Pivot! Pivot! Pivot!
During COVID, marketers veered away from inventing buzz words to bastardizing perfectly good everyday words and phrases. So, among the many challenges and uncertainties of the time, we heard these words and phrases again and again and again. They were being used to identify and stress what was being described within the New Normal. Truth be told, I did ride the bandwagon and actually wrote an article for the restaurant industry of the same title. If you’re interested, you can still find it HERE.
There were a number of these words and phrases on the list of the most hated buzz words and buzz phrases of the COVID era including the ‘new normal’ itself. The list included bandwidth, end-user, granular, hack, ‘I did a thing’, ‘it is what it is’, influencer, jab, ‘take it offline’, ‘thought leader’, ‘we remain cautious’, WFH, zooming, and pivot. Although, I believe ‘pivot’ may have been the most appropriate word for the time. Albeit it was overused and, in many cases, misunderstood.
Friends Term: Pivot! Definition: Something Ross screams when trying to move a couch up some stairs. Today’s Term: It’s the same, but it’s something you scream when trying to find the right angle with your selfie stick.
If you’re one of the few people alive that doesn’t know about the Friends scene referred to above, or like me, you want to view it again and again, take a minute to check it out on YouTube. Actually, it’s a great way to start the day with a laugh, especially as this video is one with bloopers.
But make no joke about it. We can laugh about the word being overused. We can fret about it being used incorrectly. We can even snicker about it being used within a string of similar words (change, shift, spin, re-direct, etc.) resulting in a long run-on sentence as if doing so makes more of an impact or appears to make the person saying it, a thought leader or influencer.
What does pivoting mean in business?
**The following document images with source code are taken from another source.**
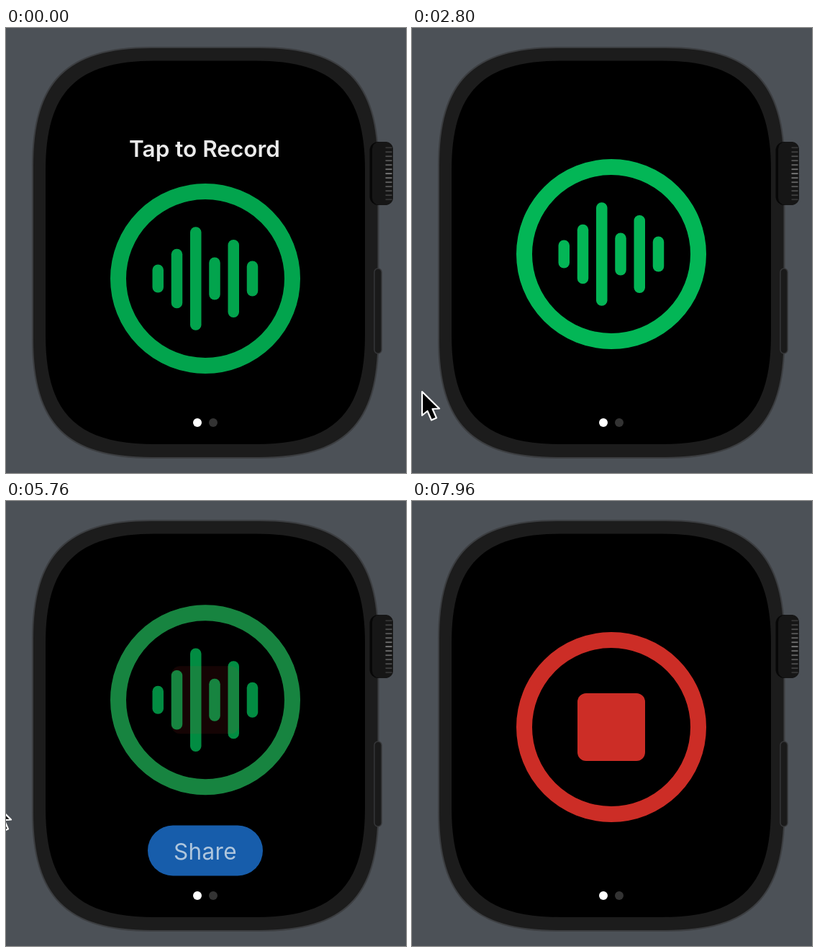
Animation of 556 by 618 pixels, one loop 8000 ms. Source, as an HTML page:

```html
<!DOCTYPE html>
<html lang="en">
<head>
<meta charset="utf-8">
<title>Voice recorder</title>
<style>
  html, body { margin: 0; width: 100%; height: 100%; overflow: hidden; background: #4c5157; }
  svg { display: block; width: 556px; height: 618px; }
  text { font-family: Inter, Roboto, sans-serif; text-anchor: middle; }
</style>
</head>
<body>
<svg viewBox="0 0 556 618">
  <rect width="556" height="618" fill="#4c5157"/>
  <path id="case" fill="#1c1c1c" stroke="#3c3e41" stroke-width="2"/>
  <path id="screen"/>
  <rect x="505.500" y="158" width="32.500" height="88" rx="12" fill="#070707"/>
  <rect x="509" y="158" width="29" height="88" rx="10" fill="#161616"/>
  <g id="crown"></g>
  <rect x="512" y="334" width="10" height="118" rx="5" fill="#1a1a1a" stroke="#353638" stroke-width="1.500"/>
  <text id="title" x="276" y="179" font-size="31.500" font-weight="600" fill="#ebebeb">Tap to Record</text>
  <g id="symbol">
    <g id="wave" fill="#04de69" stroke="#04de69">
      <circle r="121" fill="none" stroke-width="22"/>
    </g>
    <g id="stop" fill="#ff3930" stroke="#ff3930">
      <circle r="121" fill="none" stroke-width="22"/>
      <rect x="-47" y="-47" width="94" height="94" rx="12" stroke="none"/>
    </g>
  </g>
  <g id="share">
    <rect x="197" y="443" width="160" height="70" rx="35" fill="#1a68bf"/>
    <text x="277" y="490.500" font-size="31.500" letter-spacing=".4" fill="#c3ddf6">Share</text>
  </g>
  <circle cx="266" cy="548" r="6" fill="#fff"/>
  <circle cx="288" cy="548" r="6" fill="#333"/>
  <path id="cursor" d="M0 0 24 23.500 14.500 24 20 36.500 13 39.500 7.500 27 0 33Z" stroke="#fff" stroke-width="2.200" stroke-linejoin="round"/>
</svg>
<script>
const LOOP = 8000, FADE = 350;
const TITLE_OUT = 2120, RECORD = 3940, STOP = 5480, RECORD_AGAIN = 7330;
const $ = id => document.getElementById(id);

function add(parent, tag, attrs) {
  const el = document.createElementNS('http://www.w3.org/2000/svg', tag);
  for (const key in attrs) el.setAttribute(key, attrs[key]);
  parent.appendChild(el);
}

// Rounded box with continuous corners: r is the reach, c the control offset
function squircle(l, t, right, b, r, c) {
  return `M${l} ${t + r}C${l} ${t + c} ${l + c} ${t} ${l + r} ${t}
    H${right - r}C${right - c} ${t} ${right} ${t + c} ${right} ${t + r}
    V${b - r}C${right} ${b - c} ${right - c} ${b} ${right - r} ${b}
    H${l + r}C${l + c} ${b} ${l} ${b - c} ${l} ${b - r}Z`;
}
$('case').setAttribute('d', squircle(37, 27, 517.5, 597, 165, 47));
$('screen').setAttribute('d', squircle(55, 45.5, 499, 578, 152, 43));

for (let i = -6; i <= 6; i++) {
  const light = Math.round(125 - Math.abs(i) * 12);
  add($('crown'), 'rect', {
    x: 527.5, y: 201.3 + i * 6, width: 9, height: 1.8, fill: `rgb(${light},${light},${light})`
  });
}

[39, 82.5, 143.5, 59, 108, 49].forEach((h, i) => add($('wave'), 'rect', {
  x: -73.5 + i * 26.25, y: -h / 2, width: 15.5, height: h, rx: 7.5, stroke: 'none'
}));

const smooth = x => x * x * (3 - 2 * x);
const ramp = (t, start, length = FADE) => smooth(Math.min(1, Math.max(0, (t - start) / length)));
const pulse = (t, phase) => 0.785 + 0.215 * Math.cos(t * 0.00435 + phase);

// Cursor stops: time, x, y
const stops = [
  [2800, 14, 505], [3240, 288, 308], [3600, 292, 303], [3760, 292, 303],
  [4140, 39, 486], [4650, 39, 486], [5060, 292, 306], [5260, 292, 306],
  [5640, -17, 419], [6440, -17, 419], [6600, -7, 410], [6960, 290, 308],
  [7140, 290, 308], [7500, -40, 430]
];

function moveCursor(t) {
  const next = stops.findIndex(s => s[0] > t);
  $('cursor').style.visibility = next > 0 ? 'visible' : 'hidden';
  if (next < 1) return;
  const [t0, x0, y0] = stops[next - 1], [t1, x1, y1] = stops[next];
  const p = ramp(t, t0, t1 - t0);
  $('cursor').setAttribute('transform', `translate(${x0 + (x1 - x0) * p} ${y0 + (y1 - y0) * p})`);
}

function draw(t) {
  const gone = ramp(t, TITLE_OUT);
  const shown = ramp(t, STOP) - ramp(t, RECORD_AGAIN);
  const red = ramp(t, RECORD) - shown;

  $('title').setAttribute('opacity', 1 - gone);
  $('symbol').setAttribute('transform', `translate(277 ${348 - 34 * gone - 42 * shown})`);
  $('wave').setAttribute('opacity', (1 - red) * pulse(t, t < 4700 ? 1.78 : 2.04));
  $('stop').setAttribute('opacity', red * pulse(t, 1.56));
  $('share').setAttribute('opacity', shown);
  $('share').setAttribute('transform', `translate(0 ${74 * (1 - shown)})`);
  moveCursor(t);
}

const begin = performance.now();
function tick() {
  draw((performance.now() - begin) % LOOP);
  requestAnimationFrame(tick);
}
tick();
</script>
</body>
</html>
```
When a business pivots, it means that it’s changing some aspect of its core products or services. Businesses might pivot to better meet customer demand, to shift their target audience to boost sales or some combination of both. Businesses may also pivot if the business model is not adaptable for the current environment, ergo within a pandemic.
However, the ability to pivot does not necessarily mean a commitment to pivot. And that’s exactly what I’ve realized long after writing and speaking about The New Normal. I’ve witnessed a number of restaurants quickly adapt to several new ways of doing business only to revert back to the old at the first glimmer of things returning to the way they were before.
Instead of staying the course and remaining committed to the plan and despite having been successful during this new normal, they abruptly reversed course having never been committed to the changes.
Now, as we’re again in the midst of challenging times and again with a great deal of uncertainty, I’m seeing these business owners frantically attempting to force square pegs into round holes by still trying to keep things the way they had been instead of evolving, and yes, pivoting.
Over the past two days, I’ve written two articles, Take Action to Overcome Fear and Proactively Addressing Business Fears. The basis of both was about taking a proactive approach to surviving through challenging times. My focus, as always was on playing to win as opposed to playing not to lose.
Making the decision to pivot, to truly pivot is a proactive decision. However, it must have commitment, firm commitment to follow through without any wavering and certainly, without looking back.
Tomorrow, as I continue to present ways to fight recession as a business owner and entrepreneur, I look forward to sharing a true story of what I believe is one of the most successful pivots of our time, of these challenging times. I cannot think of a better word than ‘commitment’ to describe this story. Be sure to check in tomorrow.
Have a great day. Make it happen. Make it count!